This approach didn’t appease Senate Republicans looking to send a message to Obama, who spurned a last-minute invite to meet with them last week. They also used the gambit to prove to constituents that they were serious about dealing with the debt.
“That is the reason that we’re back here this week during July recess,” Sen. Bob Corker (R-Tenn.) said Tuesday of the deficit talks. “We need to focus on the issue at hand. Just to speak about how dysfunctional the United States Senate is: We’re here over the debt ceiling ... but instead of just focusing on the issue at hand ... we’re going to focus on something possibly that is irrelevant and has nothing whatsoever to do with [the budget] just to make the American people think that we’re doing something.”
Corker is a vocal opponent of the White House’s handling of the Libya mission, which began in March. He opposed the resolution when it cleared the Senate Foreign Relations Committee last week.

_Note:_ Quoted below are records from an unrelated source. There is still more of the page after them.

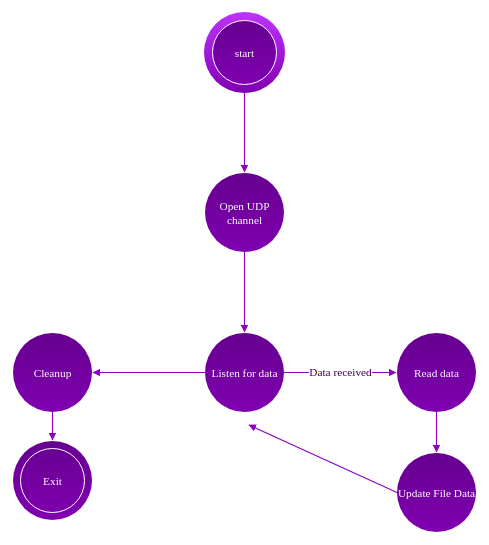
<!DOCTYPE html>
<html lang="en">
<head>
<meta charset="utf-8">
<title>UDP listener state diagram</title>
<style>
:root {
  --paper: #ffffff;
  --node-top: #660090;
  --node-bottom: #8000b0;
  --start-top: #bf33ff;
  --start-bottom: #8000b0;
  --line: #8c00bf;
  --node-text: #ffffff;
  --label-text: #3d0057;
}
* { box-sizing: border-box; margin: 0; }
html, body { width: 489px; height: 545px; overflow: hidden; background: var(--paper); }
.diagram {
  position: relative;
  width: 489px;
  height: 545px;
  overflow: hidden;
  background: var(--paper);
  font: 11px/14px "Liberation Serif", "Noto Serif", serif;
}
.connectors { position: absolute; left: 0; top: 0; display: block; }
.connectors line { stroke: var(--line); stroke-width: 1.1; }
.connectors marker path { fill: var(--line); }
.node {
  position: absolute;
  left: var(--x);
  top: var(--y);
  width: 79px;
  height: 79px;
  display: flex;
  align-items: center;
  justify-content: center;
  border-radius: 50%;
  background: linear-gradient(var(--node-top), var(--node-bottom));
  color: var(--node-text);
  font-size: 11.3px;
  text-align: center;
  white-space: nowrap;
}
.node-start {
  width: 81px;
  height: 81px;
  background: linear-gradient(var(--start-top), var(--start-bottom));
}
.ring {
  width: 65px;
  height: 65px;
  display: flex;
  align-items: center;
  justify-content: center;
  border: 1px solid var(--node-text);
  border-radius: 50%;
}
.node-start .ring { background: linear-gradient(var(--node-top), var(--node-bottom)); }
.edge-label {
  position: absolute;
  left: 309px;
  top: 365px;
  width: 63px;
  display: flex;
  justify-content: center;
  background: var(--paper);
  color: var(--label-text);
  font-size: 11.3px;
  white-space: nowrap;
}
</style>
</head>
<body>
<main class="diagram">
  <svg class="connectors" width="489" height="545" viewBox="0 0 489 545" aria-hidden="true">
    <defs>
      <marker id="arrow" markerUnits="userSpaceOnUse" markerWidth="8" markerHeight="8" refX="7" refY="4" orient="auto">
        <path d="M0 0.3 L7.5 4 L0 7.7 Z"/>
      </marker>
    </defs>
    <g marker-end="url(#arrow)">
      <line x1="244.5" y1="92" x2="244.5" y2="172" marker-end="url(#arrow)"/>
      <line x1="244.5" y1="252" x2="244.5" y2="332" marker-end="url(#arrow)"/>
      <line x1="205" y1="372.5" x2="93" y2="372.5" marker-end="url(#arrow)"/>
      <line x1="284" y1="372.5" x2="396" y2="372.5" marker-end="url(#arrow)"/>
      <line x1="52.5" y1="412" x2="52.5" y2="440" marker-end="url(#arrow)"/>
      <line x1="436.5" y1="412" x2="436.5" y2="452" marker-end="url(#arrow)"/>
      <line x1="397" y1="492.5" x2="249" y2="425" marker-end="url(#arrow)"/>
    </g>
  </svg>

  <div class="node node-start" style="--x:204px;--y:12px"><span class="ring">start</span></div>
  <div class="node" style="--x:205px;--y:173px">Open UDP<br>channel</div>
  <div class="node" style="--x:205px;--y:333px">Listen for data</div>
  <div class="node" style="--x:13px;--y:333px">Cleanup</div>
  <div class="node" style="--x:13px;--y:441px"><span class="ring">Exit</span></div>
  <div class="node" style="--x:397px;--y:333px">Read data</div>
  <div class="node" style="--x:397px;--y:453px">Update File Data</div>

  <span class="edge-label">Data received</span>
</main>
</body>
</html>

Though the Libya measure has bipartisan support and was on track to be the first successful Congressional action since military engagement began in the region, Democrats moved Tuesday afternoon to a symbolic Sense of the Senate resolution declaring, “Any agreement to reduce the budget deficit should require that those earning $1,000,000 or more per year make a more meaningful contribution to the deficit reduction effort.” The measure is intended to make Democrats’ point that tax breaks for the wealthiest Americans should be eliminated, but the nonbinding resolution does not call for any specific tax changes.
“The most important thing for us to focus on this week is the budget, so we’ll work to set up a vote on the Sense of the Senate resolution that I have offered on shared sacrifice and perhaps the Republican alternative, as well,” Reid said on the floor.
Republicans had no specific plans ready for an alternative Tuesday evening, but they could offer amendments to the measure if it is not filibustered on the floor.
Former Sen. Scott Brown, R-Mass., candidate for U.S. Senate in New Hampshire, holds his hand over his heart during the singing of the national anthem as he waits to take the stage for his town hall campaign rally with Sen. John McCain at the Pinkerton Academy in Derry, N.H., on Monday, Aug. 18, 2014.